#### WHAT THE EXERCISE ASKS
Which lines of the data below contain "main"? Please show them all.

Stored data entries
****************************************

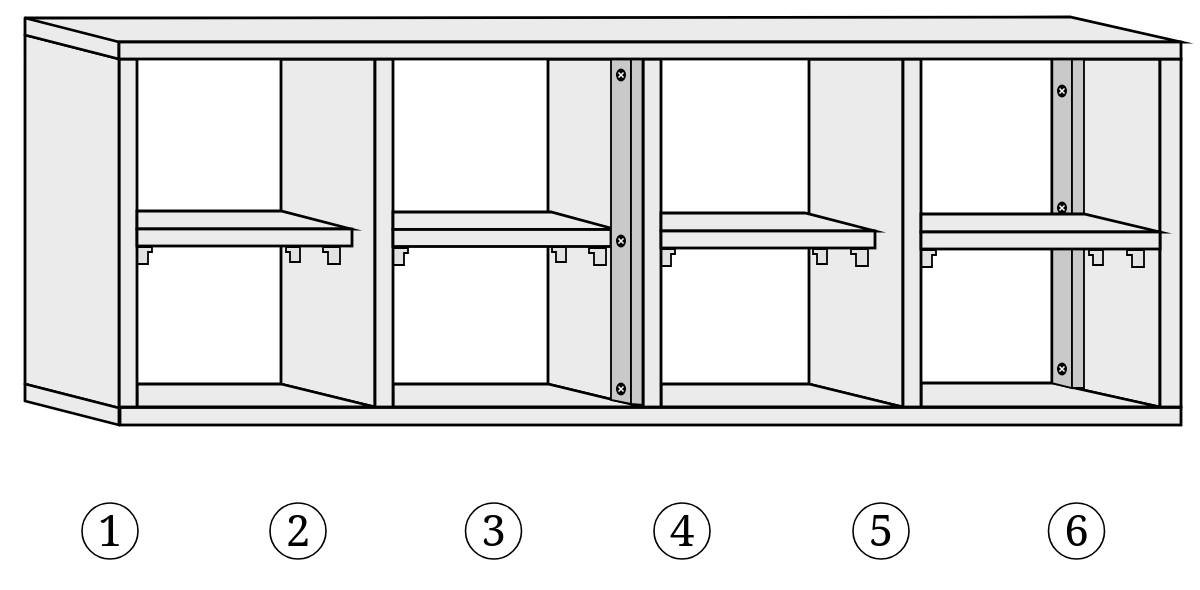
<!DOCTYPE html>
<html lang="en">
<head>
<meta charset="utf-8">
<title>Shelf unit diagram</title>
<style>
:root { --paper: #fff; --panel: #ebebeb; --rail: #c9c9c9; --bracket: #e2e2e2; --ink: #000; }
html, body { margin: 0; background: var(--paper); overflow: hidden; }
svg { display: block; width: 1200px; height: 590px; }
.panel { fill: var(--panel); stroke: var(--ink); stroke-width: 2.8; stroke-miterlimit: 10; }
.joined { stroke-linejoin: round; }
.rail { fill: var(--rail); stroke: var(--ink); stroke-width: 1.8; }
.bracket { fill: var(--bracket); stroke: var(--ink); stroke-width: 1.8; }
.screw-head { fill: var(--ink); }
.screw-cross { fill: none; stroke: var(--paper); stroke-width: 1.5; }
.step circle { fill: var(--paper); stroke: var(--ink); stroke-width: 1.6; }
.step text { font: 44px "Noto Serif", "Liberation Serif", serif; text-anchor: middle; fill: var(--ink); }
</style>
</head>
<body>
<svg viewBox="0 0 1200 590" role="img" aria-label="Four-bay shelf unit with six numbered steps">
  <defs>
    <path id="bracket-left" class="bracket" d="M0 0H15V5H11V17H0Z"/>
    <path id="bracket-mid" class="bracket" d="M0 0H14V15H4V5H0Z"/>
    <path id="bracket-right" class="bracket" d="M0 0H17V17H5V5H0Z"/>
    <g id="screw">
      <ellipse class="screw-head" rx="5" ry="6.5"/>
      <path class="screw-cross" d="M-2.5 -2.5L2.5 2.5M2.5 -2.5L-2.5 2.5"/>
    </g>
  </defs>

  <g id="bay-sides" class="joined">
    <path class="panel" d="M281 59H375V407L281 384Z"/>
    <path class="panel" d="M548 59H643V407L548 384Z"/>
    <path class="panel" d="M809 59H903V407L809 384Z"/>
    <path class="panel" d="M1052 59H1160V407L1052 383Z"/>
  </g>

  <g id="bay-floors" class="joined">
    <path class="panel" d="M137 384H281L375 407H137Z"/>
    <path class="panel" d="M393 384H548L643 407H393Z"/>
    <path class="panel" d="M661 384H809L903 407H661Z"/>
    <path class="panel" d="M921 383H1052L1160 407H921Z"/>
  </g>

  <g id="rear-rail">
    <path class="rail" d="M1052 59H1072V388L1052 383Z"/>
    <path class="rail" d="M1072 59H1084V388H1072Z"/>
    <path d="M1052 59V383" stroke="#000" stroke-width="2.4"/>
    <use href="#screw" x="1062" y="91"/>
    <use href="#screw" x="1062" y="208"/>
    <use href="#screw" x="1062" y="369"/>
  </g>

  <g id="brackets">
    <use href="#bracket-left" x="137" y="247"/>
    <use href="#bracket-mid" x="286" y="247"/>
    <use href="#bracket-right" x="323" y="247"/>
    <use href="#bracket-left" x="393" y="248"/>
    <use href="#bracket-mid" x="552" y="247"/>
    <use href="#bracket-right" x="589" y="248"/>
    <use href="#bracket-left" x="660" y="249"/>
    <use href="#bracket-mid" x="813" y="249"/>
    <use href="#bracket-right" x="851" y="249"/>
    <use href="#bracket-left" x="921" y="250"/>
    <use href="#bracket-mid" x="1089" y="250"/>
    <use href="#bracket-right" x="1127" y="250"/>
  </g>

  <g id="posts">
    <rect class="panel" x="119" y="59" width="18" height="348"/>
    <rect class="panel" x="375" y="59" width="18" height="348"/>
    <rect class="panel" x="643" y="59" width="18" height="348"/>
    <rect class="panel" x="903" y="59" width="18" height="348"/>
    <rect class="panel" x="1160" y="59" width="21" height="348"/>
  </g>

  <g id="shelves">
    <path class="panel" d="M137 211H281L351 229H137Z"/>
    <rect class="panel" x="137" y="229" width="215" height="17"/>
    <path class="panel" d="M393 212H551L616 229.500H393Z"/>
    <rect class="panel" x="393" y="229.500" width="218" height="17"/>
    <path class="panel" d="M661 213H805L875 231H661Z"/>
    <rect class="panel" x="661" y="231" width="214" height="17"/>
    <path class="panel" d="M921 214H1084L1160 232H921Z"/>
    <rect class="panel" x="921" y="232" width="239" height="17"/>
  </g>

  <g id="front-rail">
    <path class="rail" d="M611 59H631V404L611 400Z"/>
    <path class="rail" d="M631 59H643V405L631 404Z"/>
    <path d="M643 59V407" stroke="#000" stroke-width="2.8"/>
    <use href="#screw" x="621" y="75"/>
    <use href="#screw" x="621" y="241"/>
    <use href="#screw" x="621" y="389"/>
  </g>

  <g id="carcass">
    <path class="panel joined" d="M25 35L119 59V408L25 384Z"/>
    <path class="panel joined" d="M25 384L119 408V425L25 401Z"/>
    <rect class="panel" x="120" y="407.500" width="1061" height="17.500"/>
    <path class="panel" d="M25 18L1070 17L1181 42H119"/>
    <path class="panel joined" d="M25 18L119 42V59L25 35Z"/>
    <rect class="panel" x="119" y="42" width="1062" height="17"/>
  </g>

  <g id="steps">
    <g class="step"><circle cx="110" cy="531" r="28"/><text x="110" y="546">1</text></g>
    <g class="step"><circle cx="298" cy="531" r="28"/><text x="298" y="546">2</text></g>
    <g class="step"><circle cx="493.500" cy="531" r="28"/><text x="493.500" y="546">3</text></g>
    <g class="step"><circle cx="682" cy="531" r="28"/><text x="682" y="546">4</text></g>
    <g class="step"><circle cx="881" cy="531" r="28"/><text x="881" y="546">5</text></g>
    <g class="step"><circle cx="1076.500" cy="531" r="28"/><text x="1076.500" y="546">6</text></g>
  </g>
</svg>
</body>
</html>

****************************************

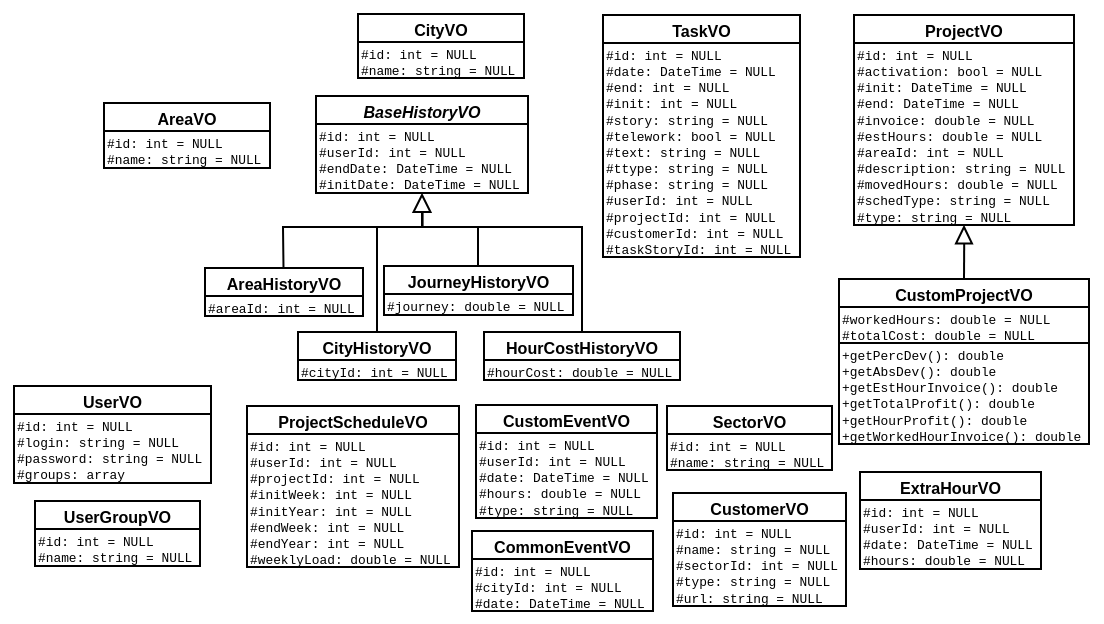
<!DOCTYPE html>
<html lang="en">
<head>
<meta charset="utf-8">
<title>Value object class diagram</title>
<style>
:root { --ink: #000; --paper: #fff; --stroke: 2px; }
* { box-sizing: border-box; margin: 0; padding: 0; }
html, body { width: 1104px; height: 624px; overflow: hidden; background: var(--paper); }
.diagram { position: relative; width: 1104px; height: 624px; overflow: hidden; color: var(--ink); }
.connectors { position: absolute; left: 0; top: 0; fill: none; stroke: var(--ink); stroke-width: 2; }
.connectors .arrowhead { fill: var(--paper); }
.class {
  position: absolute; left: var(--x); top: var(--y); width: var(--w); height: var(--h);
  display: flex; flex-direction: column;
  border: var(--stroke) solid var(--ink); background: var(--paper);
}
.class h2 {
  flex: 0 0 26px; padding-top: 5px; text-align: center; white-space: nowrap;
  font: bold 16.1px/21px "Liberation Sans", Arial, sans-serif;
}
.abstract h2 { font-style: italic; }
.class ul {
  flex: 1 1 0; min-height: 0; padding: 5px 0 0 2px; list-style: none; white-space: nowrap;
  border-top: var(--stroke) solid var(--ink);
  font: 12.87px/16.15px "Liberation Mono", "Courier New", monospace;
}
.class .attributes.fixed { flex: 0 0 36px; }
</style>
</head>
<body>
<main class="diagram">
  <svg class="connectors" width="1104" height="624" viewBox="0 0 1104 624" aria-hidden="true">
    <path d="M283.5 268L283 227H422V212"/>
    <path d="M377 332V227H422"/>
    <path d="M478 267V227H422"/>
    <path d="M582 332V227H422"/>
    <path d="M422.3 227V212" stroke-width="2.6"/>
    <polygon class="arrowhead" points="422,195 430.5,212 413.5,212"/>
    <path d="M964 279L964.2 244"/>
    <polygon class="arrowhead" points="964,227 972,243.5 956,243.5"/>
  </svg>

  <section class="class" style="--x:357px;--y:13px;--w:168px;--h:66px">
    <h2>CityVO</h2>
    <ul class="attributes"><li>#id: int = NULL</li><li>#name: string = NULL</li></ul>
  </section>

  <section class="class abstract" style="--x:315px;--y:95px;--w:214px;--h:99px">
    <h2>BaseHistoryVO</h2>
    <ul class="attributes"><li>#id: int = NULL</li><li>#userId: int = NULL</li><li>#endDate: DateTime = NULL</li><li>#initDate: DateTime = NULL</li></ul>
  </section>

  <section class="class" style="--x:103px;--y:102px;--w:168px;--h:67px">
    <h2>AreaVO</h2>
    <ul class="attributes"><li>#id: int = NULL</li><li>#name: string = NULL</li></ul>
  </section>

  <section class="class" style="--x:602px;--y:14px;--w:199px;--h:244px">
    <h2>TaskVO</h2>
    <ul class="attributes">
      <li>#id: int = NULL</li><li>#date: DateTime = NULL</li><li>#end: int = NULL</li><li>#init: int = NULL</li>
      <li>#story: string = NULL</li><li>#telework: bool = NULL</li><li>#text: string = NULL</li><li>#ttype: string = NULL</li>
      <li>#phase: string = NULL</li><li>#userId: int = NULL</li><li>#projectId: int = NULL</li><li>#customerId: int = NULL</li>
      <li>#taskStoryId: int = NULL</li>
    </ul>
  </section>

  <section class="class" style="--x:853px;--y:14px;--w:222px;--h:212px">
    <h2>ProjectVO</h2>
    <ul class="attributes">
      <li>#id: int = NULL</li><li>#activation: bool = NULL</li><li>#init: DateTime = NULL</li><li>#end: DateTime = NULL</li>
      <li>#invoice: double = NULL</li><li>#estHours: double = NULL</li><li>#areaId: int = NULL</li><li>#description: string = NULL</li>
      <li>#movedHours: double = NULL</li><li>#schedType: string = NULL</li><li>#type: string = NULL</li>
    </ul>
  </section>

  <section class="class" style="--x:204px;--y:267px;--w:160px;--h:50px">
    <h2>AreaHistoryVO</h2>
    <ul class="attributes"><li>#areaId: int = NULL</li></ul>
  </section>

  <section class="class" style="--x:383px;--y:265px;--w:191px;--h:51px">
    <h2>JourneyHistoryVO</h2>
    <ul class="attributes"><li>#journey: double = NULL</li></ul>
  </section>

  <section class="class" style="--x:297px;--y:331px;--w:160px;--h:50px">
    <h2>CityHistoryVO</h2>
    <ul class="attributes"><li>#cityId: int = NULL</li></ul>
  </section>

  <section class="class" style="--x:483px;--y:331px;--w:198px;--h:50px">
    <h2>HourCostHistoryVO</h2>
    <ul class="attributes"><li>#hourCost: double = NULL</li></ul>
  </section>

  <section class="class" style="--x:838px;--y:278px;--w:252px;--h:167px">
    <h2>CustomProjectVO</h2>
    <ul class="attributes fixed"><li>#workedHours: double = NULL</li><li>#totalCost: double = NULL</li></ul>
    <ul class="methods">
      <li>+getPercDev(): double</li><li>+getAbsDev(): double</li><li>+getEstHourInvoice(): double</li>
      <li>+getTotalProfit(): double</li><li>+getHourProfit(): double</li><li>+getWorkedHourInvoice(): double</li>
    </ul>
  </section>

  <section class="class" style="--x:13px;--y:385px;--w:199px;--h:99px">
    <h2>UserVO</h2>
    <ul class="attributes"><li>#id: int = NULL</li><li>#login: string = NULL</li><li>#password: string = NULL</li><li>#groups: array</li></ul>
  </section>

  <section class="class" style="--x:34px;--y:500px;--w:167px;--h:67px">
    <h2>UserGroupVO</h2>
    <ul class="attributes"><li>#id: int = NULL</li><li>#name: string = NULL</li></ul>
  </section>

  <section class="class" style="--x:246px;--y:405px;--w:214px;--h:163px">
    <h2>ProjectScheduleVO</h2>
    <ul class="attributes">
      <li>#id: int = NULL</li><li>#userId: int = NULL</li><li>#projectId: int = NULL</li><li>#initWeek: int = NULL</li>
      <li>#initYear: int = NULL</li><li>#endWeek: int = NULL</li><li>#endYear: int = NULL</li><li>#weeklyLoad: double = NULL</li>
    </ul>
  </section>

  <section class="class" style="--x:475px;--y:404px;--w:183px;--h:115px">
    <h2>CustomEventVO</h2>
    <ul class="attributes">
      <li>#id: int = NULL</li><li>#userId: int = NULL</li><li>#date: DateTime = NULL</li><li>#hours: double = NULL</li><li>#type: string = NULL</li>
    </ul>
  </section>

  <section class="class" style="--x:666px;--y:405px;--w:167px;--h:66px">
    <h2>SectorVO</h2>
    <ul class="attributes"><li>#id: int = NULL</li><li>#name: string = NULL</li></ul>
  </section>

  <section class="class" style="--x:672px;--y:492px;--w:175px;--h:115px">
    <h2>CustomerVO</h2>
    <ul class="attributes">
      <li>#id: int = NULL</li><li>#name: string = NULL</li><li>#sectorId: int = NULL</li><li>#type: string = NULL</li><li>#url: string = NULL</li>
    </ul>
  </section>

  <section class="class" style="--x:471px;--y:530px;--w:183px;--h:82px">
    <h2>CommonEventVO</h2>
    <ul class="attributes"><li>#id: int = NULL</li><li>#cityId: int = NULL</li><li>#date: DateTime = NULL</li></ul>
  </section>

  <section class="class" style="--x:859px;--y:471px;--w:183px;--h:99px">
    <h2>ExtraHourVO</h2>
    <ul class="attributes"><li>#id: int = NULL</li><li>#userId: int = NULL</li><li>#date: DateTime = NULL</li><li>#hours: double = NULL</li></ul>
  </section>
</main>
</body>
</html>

****************************************

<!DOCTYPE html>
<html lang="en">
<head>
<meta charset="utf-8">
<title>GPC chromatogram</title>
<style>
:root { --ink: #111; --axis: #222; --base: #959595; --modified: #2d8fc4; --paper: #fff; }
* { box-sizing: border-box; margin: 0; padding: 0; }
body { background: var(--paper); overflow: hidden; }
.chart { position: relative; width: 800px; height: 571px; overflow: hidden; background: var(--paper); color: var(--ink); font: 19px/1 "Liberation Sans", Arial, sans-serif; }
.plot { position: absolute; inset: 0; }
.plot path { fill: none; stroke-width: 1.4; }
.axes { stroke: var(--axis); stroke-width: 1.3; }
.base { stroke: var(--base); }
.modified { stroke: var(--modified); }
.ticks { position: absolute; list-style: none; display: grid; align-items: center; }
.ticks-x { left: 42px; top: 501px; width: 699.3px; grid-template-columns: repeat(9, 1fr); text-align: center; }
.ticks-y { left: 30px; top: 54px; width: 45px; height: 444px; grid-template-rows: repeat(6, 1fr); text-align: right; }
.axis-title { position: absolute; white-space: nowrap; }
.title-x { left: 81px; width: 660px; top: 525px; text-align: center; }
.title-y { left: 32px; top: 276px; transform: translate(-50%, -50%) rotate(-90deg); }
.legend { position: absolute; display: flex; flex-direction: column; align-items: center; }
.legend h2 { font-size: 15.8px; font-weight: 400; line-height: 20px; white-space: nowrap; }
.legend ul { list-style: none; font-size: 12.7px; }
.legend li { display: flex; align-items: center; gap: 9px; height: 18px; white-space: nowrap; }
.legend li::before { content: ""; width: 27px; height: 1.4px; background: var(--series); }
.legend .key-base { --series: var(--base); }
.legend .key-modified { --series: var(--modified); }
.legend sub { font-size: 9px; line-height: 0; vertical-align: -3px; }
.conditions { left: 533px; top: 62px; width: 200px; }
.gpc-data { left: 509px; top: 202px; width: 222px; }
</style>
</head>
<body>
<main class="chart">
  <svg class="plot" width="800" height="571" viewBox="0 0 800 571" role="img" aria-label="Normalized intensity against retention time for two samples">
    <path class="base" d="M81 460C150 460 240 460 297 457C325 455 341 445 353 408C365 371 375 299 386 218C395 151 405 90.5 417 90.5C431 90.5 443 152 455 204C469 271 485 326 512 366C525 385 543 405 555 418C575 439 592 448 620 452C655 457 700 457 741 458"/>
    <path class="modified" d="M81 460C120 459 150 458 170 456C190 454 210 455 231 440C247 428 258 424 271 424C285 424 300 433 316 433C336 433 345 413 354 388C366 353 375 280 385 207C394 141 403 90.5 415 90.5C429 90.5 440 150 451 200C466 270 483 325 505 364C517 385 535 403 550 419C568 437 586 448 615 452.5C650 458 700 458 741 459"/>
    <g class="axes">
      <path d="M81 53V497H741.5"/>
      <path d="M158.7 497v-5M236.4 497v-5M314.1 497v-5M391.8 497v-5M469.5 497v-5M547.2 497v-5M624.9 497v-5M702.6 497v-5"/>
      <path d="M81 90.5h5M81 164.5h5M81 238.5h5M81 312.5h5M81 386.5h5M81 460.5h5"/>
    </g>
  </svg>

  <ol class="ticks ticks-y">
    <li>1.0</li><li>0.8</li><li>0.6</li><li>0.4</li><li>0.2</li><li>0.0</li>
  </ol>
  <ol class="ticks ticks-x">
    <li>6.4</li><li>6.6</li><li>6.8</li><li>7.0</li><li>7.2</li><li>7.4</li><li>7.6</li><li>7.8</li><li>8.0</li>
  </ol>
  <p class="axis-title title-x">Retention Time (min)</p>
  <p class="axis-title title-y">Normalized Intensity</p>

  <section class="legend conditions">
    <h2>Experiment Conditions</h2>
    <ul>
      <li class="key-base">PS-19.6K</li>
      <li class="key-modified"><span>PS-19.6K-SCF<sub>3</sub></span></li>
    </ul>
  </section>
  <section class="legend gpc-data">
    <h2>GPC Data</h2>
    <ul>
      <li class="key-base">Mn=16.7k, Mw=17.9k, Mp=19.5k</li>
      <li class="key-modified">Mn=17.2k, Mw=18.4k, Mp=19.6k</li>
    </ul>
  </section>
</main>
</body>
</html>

****************************************

#### RESULT FOR THIS TASK
<main class="diagram">
</main>
<main class="chart">
</main>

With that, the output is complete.